(SUPPLIED INFORMATION begins)

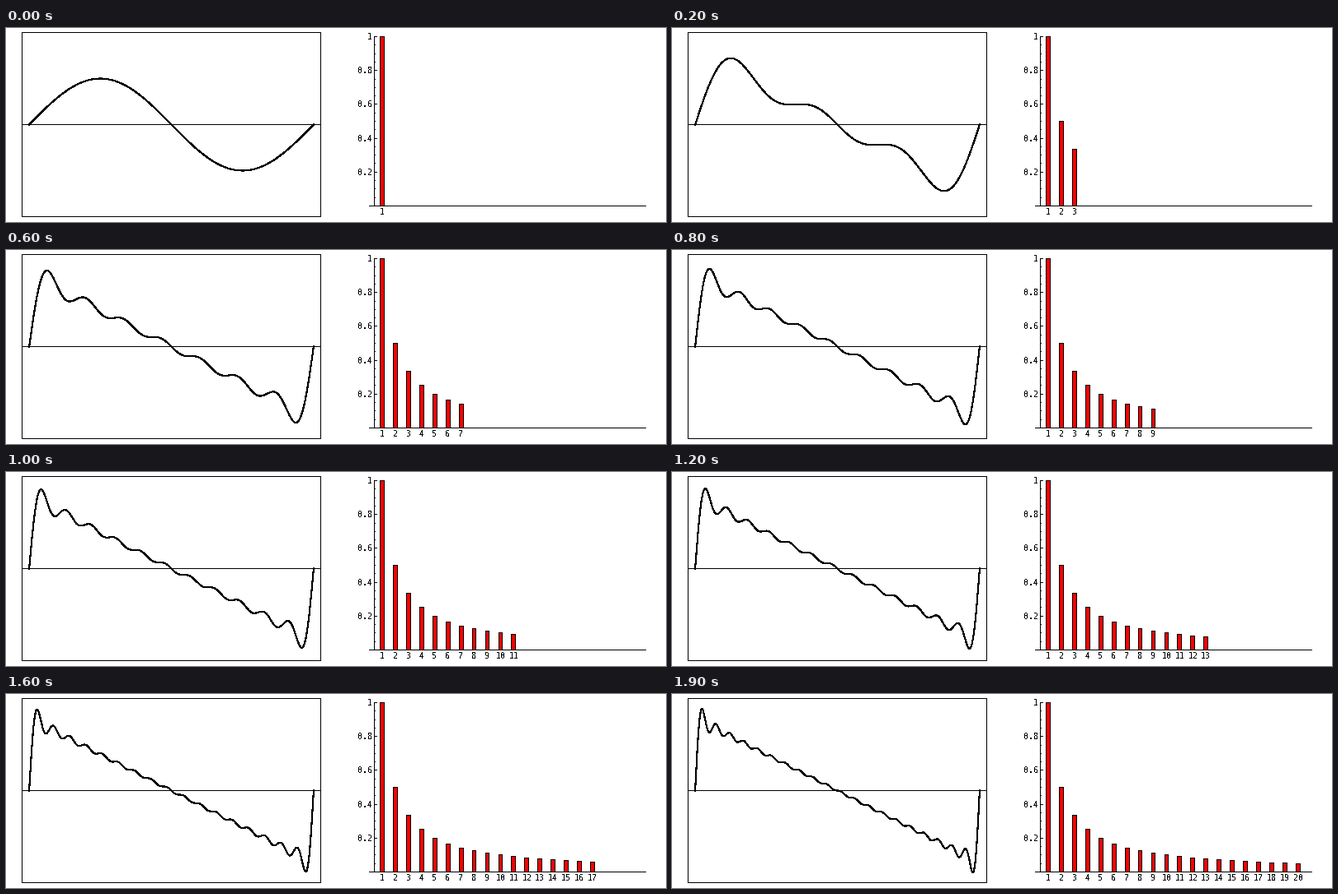
Write a matplotlib script that moves like this. It is 800 px wide and 236 px high and loops after 2000 ms.

```python
import numpy as np
import matplotlib.pyplot as plt
from matplotlib.animation import FuncAnimation
from matplotlib.patches import Rectangle

W, H, DPI = 800, 236, 64
TERMS = 20
PX = 72 / DPI  # points per pixel

fig = plt.figure(figsize=(W / DPI, H / DPI), dpi=DPI, facecolor="white")
ax = fig.add_axes([0, 0, 1, 1])
ax.set_xlim(0, W)
ax.set_ylim(H, 0)
ax.axis("off")


def block(x0, y0, x1, y1, color="black"):
    """Fill the pixels x0..x1, y0..y1, both ends included."""
    return ax.add_patch(Rectangle((x0, y0), x1 - x0 + 1, y1 - y0 + 1, fc=color,
                                  lw=0, antialiased=False, snap=False))


def label(x, y, text, ha):
    return ax.text(x, y, text, ha=ha, va="baseline", fontsize=10 * PX,
                   family="DejaVu Sans Mono", antialiased=False)


# Wave panel
block(19, 5, 381, 229)
block(20, 6, 380, 228, "white")
block(19, 117, 381, 117)
phase = np.linspace(0, 2 * np.pi, 1200)
wave_x = np.linspace(28.1, 372.9, phase.size)
wave, = ax.plot([], [], color="black", lw=1.1 * PX, antialiased=False, snap=False)

# Spectrum axes
BASE, UNIT = 216, 206
block(440, BASE, 775, BASE)
block(446, 10, 446, BASE)
for i in range(1, 21):
    y = round(BASE - UNIT * i / 20)
    major = i % 4 == 0
    block(447, y, 449 if major else 447, y)
    if major:
        label(444, y + 4, f"{i / 20:g}", "right")


def make_bar(k):
    shift = 15.94 * (k - 1)
    left, right = round(453.1 + shift), round(457.9 + shift)
    top = round(BASE - UNIT / k)
    return (block(left, top, right, BASE),
            block(left + 1, top + 1, right - 1, BASE - 1, "red"),
            label(456 + shift, 227, str(k), "center"))


bars = [make_bar(k) for k in range(1, TERMS + 1)]


def draw(frame):
    n = frame + 1
    total = sum(np.sin(k * phase) / k for k in range(1, n + 1))
    wave.set_data(wave_x, 117.5 - 56 * total)
    for k, parts in enumerate(bars, 1):
        for part in parts:
            part.set_visible(k <= n)
    return [wave]


anim = FuncAnimation(fig, draw, frames=TERMS, interval=100, repeat=True,
                     init_func=lambda: draw(0))
plt.show()
```
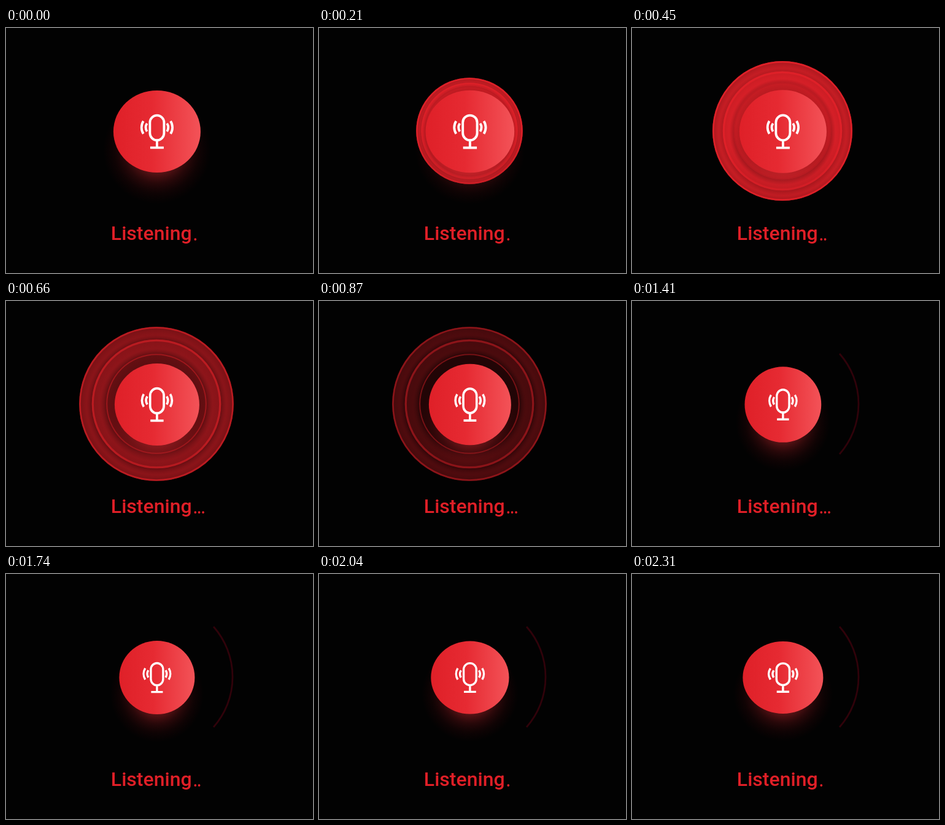
Recreate the animation shown at these times as an HTML page with a canvas. Size 500 by 400 pixels, loop 2340 ms.

```html
<!DOCTYPE html>
<html lang="en">
<head>
<meta charset="utf-8">
<title>Listening</title>
<style>
  html, body { margin: 0; width: 100%; height: 100%; overflow: hidden; background: #020202; }
  canvas { display: block; }
</style>
</head>
<body>
<canvas id="stage" width="500" height="400"></canvas>
<script>
const ctx = document.getElementById('stage').getContext('2d');
const LOOP = 2340, STEP = 30, TAU = Math.PI * 2;
const BUTTON = { x: 245.9, y: 169 };
const RINGS = { x: 245, y: 168 };

// Button half-width and half-height over time.
const WIDTH_KEYS = [[0, 71], [210, 72.3], [450, 71], [870, 67], [1110, 65], [1600, 60.7], [1740, 61.5], [2310, 65.5]];
const HEIGHT_KEYS = [[0, 67], [450, 67.7], [870, 66.2], [1110, 63.5], [1740, 60], [2310, 59]];

// Rings from the outside in: radii, red level at inner side, middle and edge, darkening power, border.
const RING_SET = [
  { from: 63, to: 125.8, reds: [180, 198, 168], power: 1, line: 2.6, glow: 1 },
  { from: 62.5, to: 105.3, reds: [172, 214, 200], power: 1.15, line: 3.2, glow: 1 },
  { from: 68, to: 81.8, reds: [180, 186, 200], power: 1.9, line: 2, glow: 0.85 }
];

const clamp01 = v => Math.max(0, Math.min(1, v));
const red = level => `rgb(${Math.round(level)},${Math.round(level * 0.145)},${Math.round(level * 0.18)})`;

function sample(keys, t) {
  const i = keys.findIndex(key => key[0] >= t);
  if (i < 0) return keys[keys.length - 1][1];
  if (i === 0) return keys[0][1];
  const [t0, a] = keys[i - 1], [t1, b] = keys[i];
  return a + (b - a) * (t - t0) / (t1 - t0);
}

function drawGlow(sx, sy) {
  ctx.save();
  ctx.translate(BUTTON.x, BUTTON.y + 30 * sy);
  ctx.scale(sx, sy);
  const glow = ctx.createRadialGradient(0, 0, 0, 0, 0, 88);
  glow.addColorStop(0, 'rgba(190,40,45,.75)');
  glow.addColorStop(0.42, 'rgba(190,40,45,.46)');
  glow.addColorStop(0.62, 'rgba(160,26,32,.24)');
  glow.addColorStop(0.8, 'rgba(130,14,20,.1)');
  glow.addColorStop(1, 'rgba(110,0,8,0)');
  ctx.fillStyle = glow;
  ctx.fillRect(-90, -90, 180, 180);
  ctx.restore();
}

function drawRings(t) {
  if (t < 60 || t >= 1110) return;
  const grow = clamp01(t / 555);
  const light = 1 - 0.6 * clamp01((t - 450) / 420);
  const radii = RING_SET.map(r => r.from + (r.to - r.from) * grow);
  ctx.save();
  ctx.globalAlpha = 1 - clamp01((t - 870) / 240);
  ctx.translate(RINGS.x, RINGS.y);
  RING_SET.forEach((ring, i) => {
    const r = radii[i], k = Math.pow(light, ring.power);
    const fill = ctx.createRadialGradient(0, 4 * grow, (radii[i + 1] || 62) - 3, 0, 0, r);
    ring.reds.forEach((level, n) => fill.addColorStop(n / 2, red(level * k)));
    ctx.beginPath();
    ctx.arc(0, 0, r, 0, TAU);
    ctx.fillStyle = fill;
    // Inner rings cast a soft shadow on the ring around them.
    ctx.shadowColor = `rgba(0,0,0,${i ? 1.1 - light : 0})`;
    ctx.shadowBlur = 9;
    ctx.fill();
    ctx.shadowColor = 'transparent';
    ctx.beginPath();
    ctx.arc(0, 0, r - ring.line / 2, 0, TAU);
    ctx.lineWidth = ring.line;
    ctx.strokeStyle = red(222 * Math.sqrt(light) * ring.glow);
    ctx.stroke();
  });
  ctx.restore();
}

function drawAfterglow(t) {
  if (t < 1080) return;
  const spread = Math.acos(93 / 124);
  ctx.beginPath();
  ctx.arc(RINGS.x, RINGS.y, 124, -spread, spread);
  ctx.lineWidth = 2.8;
  ctx.strokeStyle = '#30020a';
  ctx.stroke();
}

function drawMicrophone() {
  ctx.strokeStyle = '#fff';
  ctx.lineWidth = 3.8;
  ctx.beginPath();
  ctx.roundRect(-11.5, -26.3, 23, 40.5, 11.5);
  ctx.moveTo(0, 14.5);
  ctx.lineTo(0, 26);
  ctx.moveTo(-11, 26.4);
  ctx.lineTo(11, 26.4);
  ctx.stroke();
  for (const side of [0, Math.PI]) {
    const x = side ? -6 : 6;
    for (const r of [12.2, 19.2]) {
      ctx.beginPath();
      ctx.arc(x, -6.6, r, side - 0.57, side + 0.57);
      ctx.stroke();
    }
  }
}

function drawButton(sx, sy) {
  ctx.save();
  ctx.translate(BUTTON.x, BUTTON.y);
  ctx.scale(sx, sy);
  const fill = ctx.createLinearGradient(-71, 0, 71, 0);
  fill.addColorStop(0, '#df2028');
  fill.addColorStop(0.45, '#e62a32');
  fill.addColorStop(1, '#f35358');
  ctx.fillStyle = fill;
  ctx.beginPath();
  ctx.ellipse(0, 0, 71, 67, 0, 0, TAU);
  ctx.fill();
  drawMicrophone();
  ctx.restore();
}

function drawLabel(t) {
  const beat = Math.min(6, Math.floor(t / 330));
  const dots = 4 - Math.abs(3 - beat);
  ctx.fillStyle = '#e01f27';
  ctx.font = '500 32px Roboto, sans-serif';
  ctx.textAlign = 'left';
  ctx.fillText('Listening', 170.8, 346);
  ctx.textAlign = 'center';
  ctx.font = '30px Lato, sans-serif';
  for (let i = 0; i < dots; i++) ctx.fillText('.', 308.2 + 6.4 * i, 346.5);
}

function draw(now) {
  let t = Math.floor((now % LOOP) / STEP) * STEP;
  if (t < 60) t = 0;
  const sx = sample(WIDTH_KEYS, t) / 71, sy = sample(HEIGHT_KEYS, t) / 67;
  ctx.fillStyle = '#020202';
  ctx.fillRect(0, 0, 500, 400);
  drawRings(t);
  drawGlow(sx, sy);
  drawAfterglow(t);
  drawButton(sx, sy);
  drawLabel(t);
}

let start;
function tick(now) {
  start ??= now;
  draw(now - start);
  requestAnimationFrame(tick);
}
requestAnimationFrame(tick);
</script>
</body>
</html>
```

(SUPPLIED INFORMATION ends)

▸ TASK TO COMPLETE: Go through the entries above and report each line with the string "return" in it.

▸ FINAL ANSWER:
    return ax.add_patch(Rectangle((x0, y0), x1 - x0 + 1, y1 - y0 + 1, fc=color,
    return ax.text(x, y, text, ha=ha, va="baseline", fontsize=10 * PX,
    return (block(left, top, right, BASE),
    return [wave]
  if (i < 0) return keys[keys.length - 1][1];
  if (i === 0) return keys[0][1];
  return a + (b - a) * (t - t0) / (t1 - t0);
  if (t < 60 || t >= 1110) return;
  if (t < 1080) return;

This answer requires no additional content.